MUMBAI: Several organisations have over the last few years introduced new policies to curtail attrition among women employees post maternity . Between 2003 and 2010, according to Avtar, a diversity and inclusion consulting firm, over 48% of employed women under 30 years of age dropped out of the workforce due to maternity and childcare. It's a challenge organisations are facing headon. From flexi-work to phaseback programmes, no stone has been left unturned. The hard work is finally paying off.Organisations are witnessing agradual reduction in attrition levels among women employees post maternity.
Over the last three years, Maersk Group India has seen a steady decline in attrition among women employees post maternity from 30-33% in 20132014 and 24-26% in 2015 to 7% so far in 2016. IBM India, on the other hand, has reduced attrition among women employees by 10% in the last two years, while at Cummins, a return-to work programme called `Reboot' launched in May 2016 has already seen a positive outcome.
Maersk had in April this year introduced improved maternity benefits of a minimum 18 weeks of maternity leave on full pay and a phased return-to-work programme with reduced hours by 20% on full pay for up to six months to all employees who return from maternity leave. Year on year, 3-5% of its women workforce proceed on maternity leave. Maersk realised when women return to their careers, they may sense reduced confidence levels. Many lose leadership roles to their peers who remained in the workforce.

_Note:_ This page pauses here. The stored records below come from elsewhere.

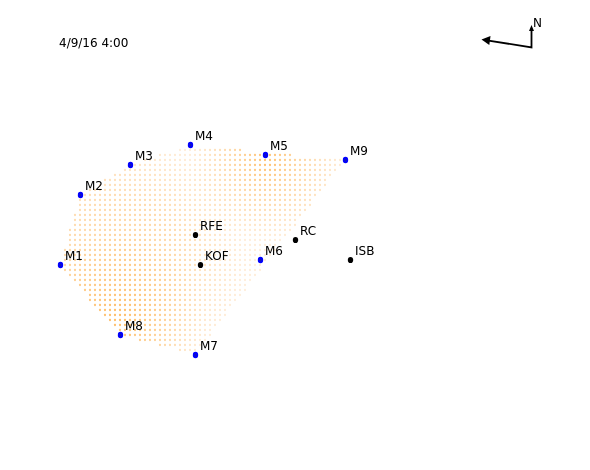
<!DOCTYPE html>
<html lang="en">
<head>
<meta charset="utf-8">
<title>Station map</title>
<style>
:root { --paper: #fff; --ink: #000; --station: #00f; --station-core: #1414b4; --field: #ffa834; --field-pale: #feeedb; }
html, body { margin: 0; background: var(--paper); }
.map { position: relative; width: 590px; height: 470px; overflow: hidden; background: var(--paper); color: var(--ink); font: 12px/14px "DejaVu Sans", sans-serif; }
.map svg { position: absolute; inset: 0; }
.timestamp { position: absolute; left: 59px; top: 36px; margin: 0; white-space: nowrap; }
.field { fill: none; stroke-width: 2.3; stroke-linecap: round; stroke-dasharray: 0 5; }
.field .base { stroke: var(--field-pale); }
.field .west { stroke: url(#west); }
.field .south { stroke: url(#south); }
.field .east { stroke: url(#east); }
.field stop, stop { stop-color: var(--field); }
.station { fill: var(--station); }
.core { fill: var(--station-core); }
.site { fill: var(--ink); }
.labels { fill: var(--ink); }
.compass { fill: none; stroke: var(--ink); stroke-width: 1.8; }
.compass polygon { fill: var(--ink); stroke: none; }
</style>
</head>
<body>
<main class="map">
<svg width="590" height="470" viewBox="0 0 590 470" role="img" aria-label="Map of stations with a dotted concentration field">
<defs>
<radialGradient id="west" gradientUnits="userSpaceOnUse" cx="125" cy="255" r="120">
<stop offset="0" stop-opacity=".38"/><stop offset=".45" stop-opacity=".28"/><stop offset="1" stop-opacity="0"/>
</radialGradient>
<radialGradient id="south" gradientUnits="userSpaceOnUse" cx="118" cy="318" r="88">
<stop offset="0" stop-opacity=".6"/><stop offset=".4" stop-opacity=".35"/><stop offset="1" stop-opacity="0"/>
</radialGradient>
<radialGradient id="east" gradientUnits="userSpaceOnUse" cx="267" cy="162" r="78">
<stop offset="0" stop-opacity=".65"/><stop offset=".4" stop-opacity=".36"/><stop offset="1" stop-opacity="0"/>
</radialGradient>
<path id="rows" d="M180 150H241M160 155H291M145 160H341M135 165H341M125 170H336M115 175H331M105 180H326M100 185H326M90 190H321M85 195H316M80 200H311M80 205H311M80 210H306M75 215H301M75 220H296M75 225H296M70 230H291M70 235H286M70 240H281M70 245H276M65 250H276M65 255H271M65 260H266M65 265H261M65 270H261M70 275H256M75 280H251M80 285H246M85 290H246M90 295H241M90 300H236M95 305H231M100 310H226M105 315H226M110 320H221M115 325H216M120 330H211M125 335H211M140 340H206M160 345H201M180 350H196"/>
<g id="station"><ellipse class="station" rx="2.7" ry="3.2"/><ellipse class="core" rx="1" ry="1.5"/></g>
<ellipse id="site" class="site" rx="2.7" ry="3.1"/>
</defs>
<g class="field">
<use class="base" href="#rows"/>
<use class="west" href="#rows"/>
<use class="south" href="#rows"/>
<use class="east" href="#rows"/>
</g>
<g class="stations">
<use href="#station" x="60.5" y="265"/>
<use href="#station" x="80.5" y="195"/>
<use href="#station" x="130.5" y="165"/>
<use href="#station" x="190.5" y="145"/>
<use href="#station" x="265.5" y="155"/>
<use href="#station" x="260.5" y="260"/>
<use href="#station" x="195.5" y="355"/>
<use href="#station" x="120.5" y="335"/>
<use href="#station" x="345.5" y="160"/>
</g>
<g class="sites">
<use href="#site" x="195.5" y="235"/>
<use href="#site" x="200.5" y="265"/>
<use href="#site" x="295.5" y="240"/>
<use href="#site" x="350.5" y="260"/>
</g>
<g class="labels">
<text x="65" y="260">M1</text>
<text x="85" y="190">M2</text>
<text x="135" y="160">M3</text>
<text x="195" y="140">M4</text>
<text x="270" y="150">M5</text>
<text x="265" y="255">M6</text>
<text x="200" y="350">M7</text>
<text x="125" y="330">M8</text>
<text x="350" y="155">M9</text>
<text x="200" y="230">RFE</text>
<text x="205" y="260">KOF</text>
<text x="300" y="235">RC</text>
<text x="355" y="255">ISB</text>
<text x="533" y="27">N</text>
</g>
<g class="compass">
<path d="M531.5 29V47.5L487 40.3"/>
<polygon points="531.5,25 534,31 529,31"/>
<polygon points="481.5,39.5 490.5,36 489.3,45"/>
</g>
</svg>
<p class="timestamp">4/9/16 4:00</p>
</main>
</body>
</html>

It was critical for Maersk, which has a women-to-men workforce ratio of 30:70, to introduce a `return-to-work' initiative and transition employees on a career break to full-time careers. Here, women leaders are provided with real-time challenging business project opportunities, deployed through a holistic orientation and developmental programme focusing on specific skills and capabilities to settle in their roles at the earliest and assigned a mentor.
Pratap G, senior director, HR, Maersk Global Services Centre, said, "So far, we have onboarded eight women employees as a part of the programme."
Under Cummins' `Reboot', candidates go through an induction and general global onboarding that brings them up to speed with their peers. "In a short span of six months (from launch of Reboot), it has enabled 22 candidates to resume their careers," said Vikas Thapa, VP (HR), Cummins Group in India.
At IBM, a flexible work environment is created to help employees get work done in or der to achieve business objectives and meet personal needs.Dilpreet Singh, VP (HR) & HR head, IBM India & South Asia, said, "Getting women back to work post child birth is an important metric for us. Around 70% of women who go out on maternity leave come back and stay with IBM."
Saundarya Rajesh, founder (president), Avtar Career Creators & Flexi Careers India, said, "In 2009, Standard Chartered Bank was among the first companies to offer six months maternity leave. Soon, a bunch of companies started offering this. But even after offering the best-in-class six months, attrition rate of women who went on maternity leave was high, at 35-40%. Most returning mothers were plagued with guilt and in spite of having very understanding managers, they decided to drop off."
In a study around career enablers for women, Avtar found that not only did women require a 'phase-back' programme, they needed assistance in the form of supportive peer groups as also counselling.